Rory Stewart has compared his on-the-ground campaigning style to Jeremy Corbyn’s 2015 leadership victory, calling the Labour leader’s approach to winning support “invigorating”.
The Tory leadership contender – who is now second favourite to replace Theresa May in Number 10 – said there was “something in” claims he is the Conservative Party’s answer to Corbyn.
“I obviously do not really admire Jeremy Corbyn’s great views on Central American politics and I’m not a great student of Jeremy Corbyn’s economics,” Stewart told BBC Radio 4’s Today programme on Tuesday.
“But I think one of the things he has done is he has completely transformed the membership of the Labour Party – he quadrupled the number of members.”
However, Corbyn didn’t takeover Labour in a “geeky” way, the international development secretary continued.
“He simply did it because he enjoyed talking to people and he believes in what he says and one of the things that I found so invigorating about it is that it feels like much more old-fashioned politics.”
Like Corbyn’s leadership rallies, Stewart has also seen hundreds of people gather to hear him talk at Speakers’ Corner, he said, adding that “it’s beginning to feel like we’re getting back to real, old-fashioned politics”.
Asked whether he could convince the Tory membership to vote for him, Stewart said he was a “deep Conservative”.
“I’m not ashamed of the fact that a lot of Lib Dem and Labour voters say that they would like to vote for us,” he added. “That’s how you win elections and you can only change the country if you win an election.”
However, Stewart is a long way from a general election – he must first get through the second round of voting by Tory MPs this afternoon.
In order to remain in the leadership race, the former prisons minister must not only avoid ranking last, but must have the support of 33 MPs. During the last ballot, Stewart scraped through by two votes.

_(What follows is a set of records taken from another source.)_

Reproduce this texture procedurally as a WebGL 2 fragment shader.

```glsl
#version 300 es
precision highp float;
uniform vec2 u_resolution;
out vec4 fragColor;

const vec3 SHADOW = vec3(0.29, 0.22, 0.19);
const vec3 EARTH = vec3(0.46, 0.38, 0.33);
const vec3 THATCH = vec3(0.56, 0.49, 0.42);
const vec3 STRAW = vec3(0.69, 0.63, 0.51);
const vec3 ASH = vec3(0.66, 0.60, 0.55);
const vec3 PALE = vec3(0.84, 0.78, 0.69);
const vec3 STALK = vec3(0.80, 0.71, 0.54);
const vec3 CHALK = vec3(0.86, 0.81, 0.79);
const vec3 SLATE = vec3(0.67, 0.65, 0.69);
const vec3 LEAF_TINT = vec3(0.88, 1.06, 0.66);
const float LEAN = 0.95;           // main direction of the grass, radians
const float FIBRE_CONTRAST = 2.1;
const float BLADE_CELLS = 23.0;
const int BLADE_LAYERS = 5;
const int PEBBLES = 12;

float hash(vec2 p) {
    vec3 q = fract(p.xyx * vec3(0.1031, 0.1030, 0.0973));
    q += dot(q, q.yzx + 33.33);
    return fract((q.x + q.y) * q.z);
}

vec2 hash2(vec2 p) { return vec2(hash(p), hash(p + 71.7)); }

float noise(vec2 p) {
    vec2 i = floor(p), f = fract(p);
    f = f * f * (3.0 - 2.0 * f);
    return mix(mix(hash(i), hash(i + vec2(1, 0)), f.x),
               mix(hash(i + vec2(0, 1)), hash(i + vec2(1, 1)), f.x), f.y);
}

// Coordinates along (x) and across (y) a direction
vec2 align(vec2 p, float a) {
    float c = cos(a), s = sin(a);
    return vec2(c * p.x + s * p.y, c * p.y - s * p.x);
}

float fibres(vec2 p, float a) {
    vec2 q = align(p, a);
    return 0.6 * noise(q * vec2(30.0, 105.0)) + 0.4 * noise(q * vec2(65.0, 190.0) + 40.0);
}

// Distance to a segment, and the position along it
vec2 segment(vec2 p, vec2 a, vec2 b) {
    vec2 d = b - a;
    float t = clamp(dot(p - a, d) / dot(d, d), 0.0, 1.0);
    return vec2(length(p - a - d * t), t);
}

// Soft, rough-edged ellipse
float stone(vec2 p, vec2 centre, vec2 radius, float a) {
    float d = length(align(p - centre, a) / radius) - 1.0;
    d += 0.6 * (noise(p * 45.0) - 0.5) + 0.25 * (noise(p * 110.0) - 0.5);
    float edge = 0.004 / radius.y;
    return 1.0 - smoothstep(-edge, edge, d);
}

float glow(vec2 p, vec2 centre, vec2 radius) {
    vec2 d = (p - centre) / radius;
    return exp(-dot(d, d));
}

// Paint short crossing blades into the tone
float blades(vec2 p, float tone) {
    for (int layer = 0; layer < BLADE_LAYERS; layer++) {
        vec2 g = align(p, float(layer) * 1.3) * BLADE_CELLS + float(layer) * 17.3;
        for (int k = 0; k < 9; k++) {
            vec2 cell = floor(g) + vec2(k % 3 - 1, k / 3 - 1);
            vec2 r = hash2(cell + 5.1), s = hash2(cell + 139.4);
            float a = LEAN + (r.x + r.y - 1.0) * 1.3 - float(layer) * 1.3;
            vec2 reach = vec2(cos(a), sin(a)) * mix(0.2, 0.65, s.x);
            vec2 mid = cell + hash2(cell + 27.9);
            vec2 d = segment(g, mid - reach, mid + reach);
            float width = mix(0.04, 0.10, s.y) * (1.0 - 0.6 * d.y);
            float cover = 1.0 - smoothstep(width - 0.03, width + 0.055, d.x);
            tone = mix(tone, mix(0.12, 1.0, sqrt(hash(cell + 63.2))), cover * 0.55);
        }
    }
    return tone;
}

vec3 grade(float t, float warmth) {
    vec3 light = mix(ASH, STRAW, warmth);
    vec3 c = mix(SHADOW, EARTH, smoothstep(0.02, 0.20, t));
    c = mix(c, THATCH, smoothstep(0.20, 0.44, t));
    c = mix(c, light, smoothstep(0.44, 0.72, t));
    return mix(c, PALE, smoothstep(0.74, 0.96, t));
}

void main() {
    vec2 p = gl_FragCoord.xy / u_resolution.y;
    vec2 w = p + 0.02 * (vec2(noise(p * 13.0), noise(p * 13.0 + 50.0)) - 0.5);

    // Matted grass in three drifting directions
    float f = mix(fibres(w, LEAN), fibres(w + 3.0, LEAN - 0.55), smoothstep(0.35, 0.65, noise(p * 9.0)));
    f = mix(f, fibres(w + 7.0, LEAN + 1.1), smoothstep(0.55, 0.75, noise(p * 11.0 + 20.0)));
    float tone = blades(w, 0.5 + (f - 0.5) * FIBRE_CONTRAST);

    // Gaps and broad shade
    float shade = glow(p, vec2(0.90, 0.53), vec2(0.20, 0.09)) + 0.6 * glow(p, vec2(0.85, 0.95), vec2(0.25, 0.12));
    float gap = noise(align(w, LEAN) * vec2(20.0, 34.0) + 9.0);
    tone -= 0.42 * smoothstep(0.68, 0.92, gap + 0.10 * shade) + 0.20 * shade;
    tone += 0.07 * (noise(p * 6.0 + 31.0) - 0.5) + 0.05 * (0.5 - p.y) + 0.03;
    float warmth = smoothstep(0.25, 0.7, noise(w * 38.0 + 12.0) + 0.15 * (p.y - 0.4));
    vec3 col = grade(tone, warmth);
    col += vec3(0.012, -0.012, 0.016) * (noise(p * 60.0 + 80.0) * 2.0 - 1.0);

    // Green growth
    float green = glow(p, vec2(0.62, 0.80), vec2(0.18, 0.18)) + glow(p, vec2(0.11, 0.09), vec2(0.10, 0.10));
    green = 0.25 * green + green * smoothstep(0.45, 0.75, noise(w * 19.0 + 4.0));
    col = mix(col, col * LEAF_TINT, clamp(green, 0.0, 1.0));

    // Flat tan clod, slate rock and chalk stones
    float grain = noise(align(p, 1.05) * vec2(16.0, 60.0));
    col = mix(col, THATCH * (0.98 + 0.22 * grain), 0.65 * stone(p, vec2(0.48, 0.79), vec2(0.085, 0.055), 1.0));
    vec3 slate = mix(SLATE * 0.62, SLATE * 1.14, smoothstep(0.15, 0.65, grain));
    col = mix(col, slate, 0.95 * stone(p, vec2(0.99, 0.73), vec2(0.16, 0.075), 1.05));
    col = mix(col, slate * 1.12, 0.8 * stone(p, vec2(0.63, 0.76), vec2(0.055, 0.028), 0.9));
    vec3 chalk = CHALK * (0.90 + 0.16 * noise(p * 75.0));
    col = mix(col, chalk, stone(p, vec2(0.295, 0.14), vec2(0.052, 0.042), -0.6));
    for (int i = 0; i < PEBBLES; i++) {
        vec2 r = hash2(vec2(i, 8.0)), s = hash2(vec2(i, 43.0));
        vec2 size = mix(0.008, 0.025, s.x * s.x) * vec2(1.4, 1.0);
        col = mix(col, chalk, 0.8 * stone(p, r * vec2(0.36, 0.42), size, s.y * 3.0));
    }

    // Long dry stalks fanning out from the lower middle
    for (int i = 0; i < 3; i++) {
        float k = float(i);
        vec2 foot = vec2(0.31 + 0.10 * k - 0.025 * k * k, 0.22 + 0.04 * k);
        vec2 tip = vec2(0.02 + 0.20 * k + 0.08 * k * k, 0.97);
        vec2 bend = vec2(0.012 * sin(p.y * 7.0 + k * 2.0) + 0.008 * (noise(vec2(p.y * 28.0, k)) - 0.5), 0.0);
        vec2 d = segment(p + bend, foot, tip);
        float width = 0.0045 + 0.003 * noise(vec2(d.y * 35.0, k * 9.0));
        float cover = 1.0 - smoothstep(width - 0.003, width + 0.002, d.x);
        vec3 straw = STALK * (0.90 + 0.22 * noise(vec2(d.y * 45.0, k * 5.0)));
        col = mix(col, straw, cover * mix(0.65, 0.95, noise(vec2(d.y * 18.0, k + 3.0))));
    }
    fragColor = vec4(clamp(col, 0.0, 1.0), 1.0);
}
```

If he makes it through today’s vote, he will face-off against his fellow remaining leadership contenders – including Boris Johnson – in a BBC debate.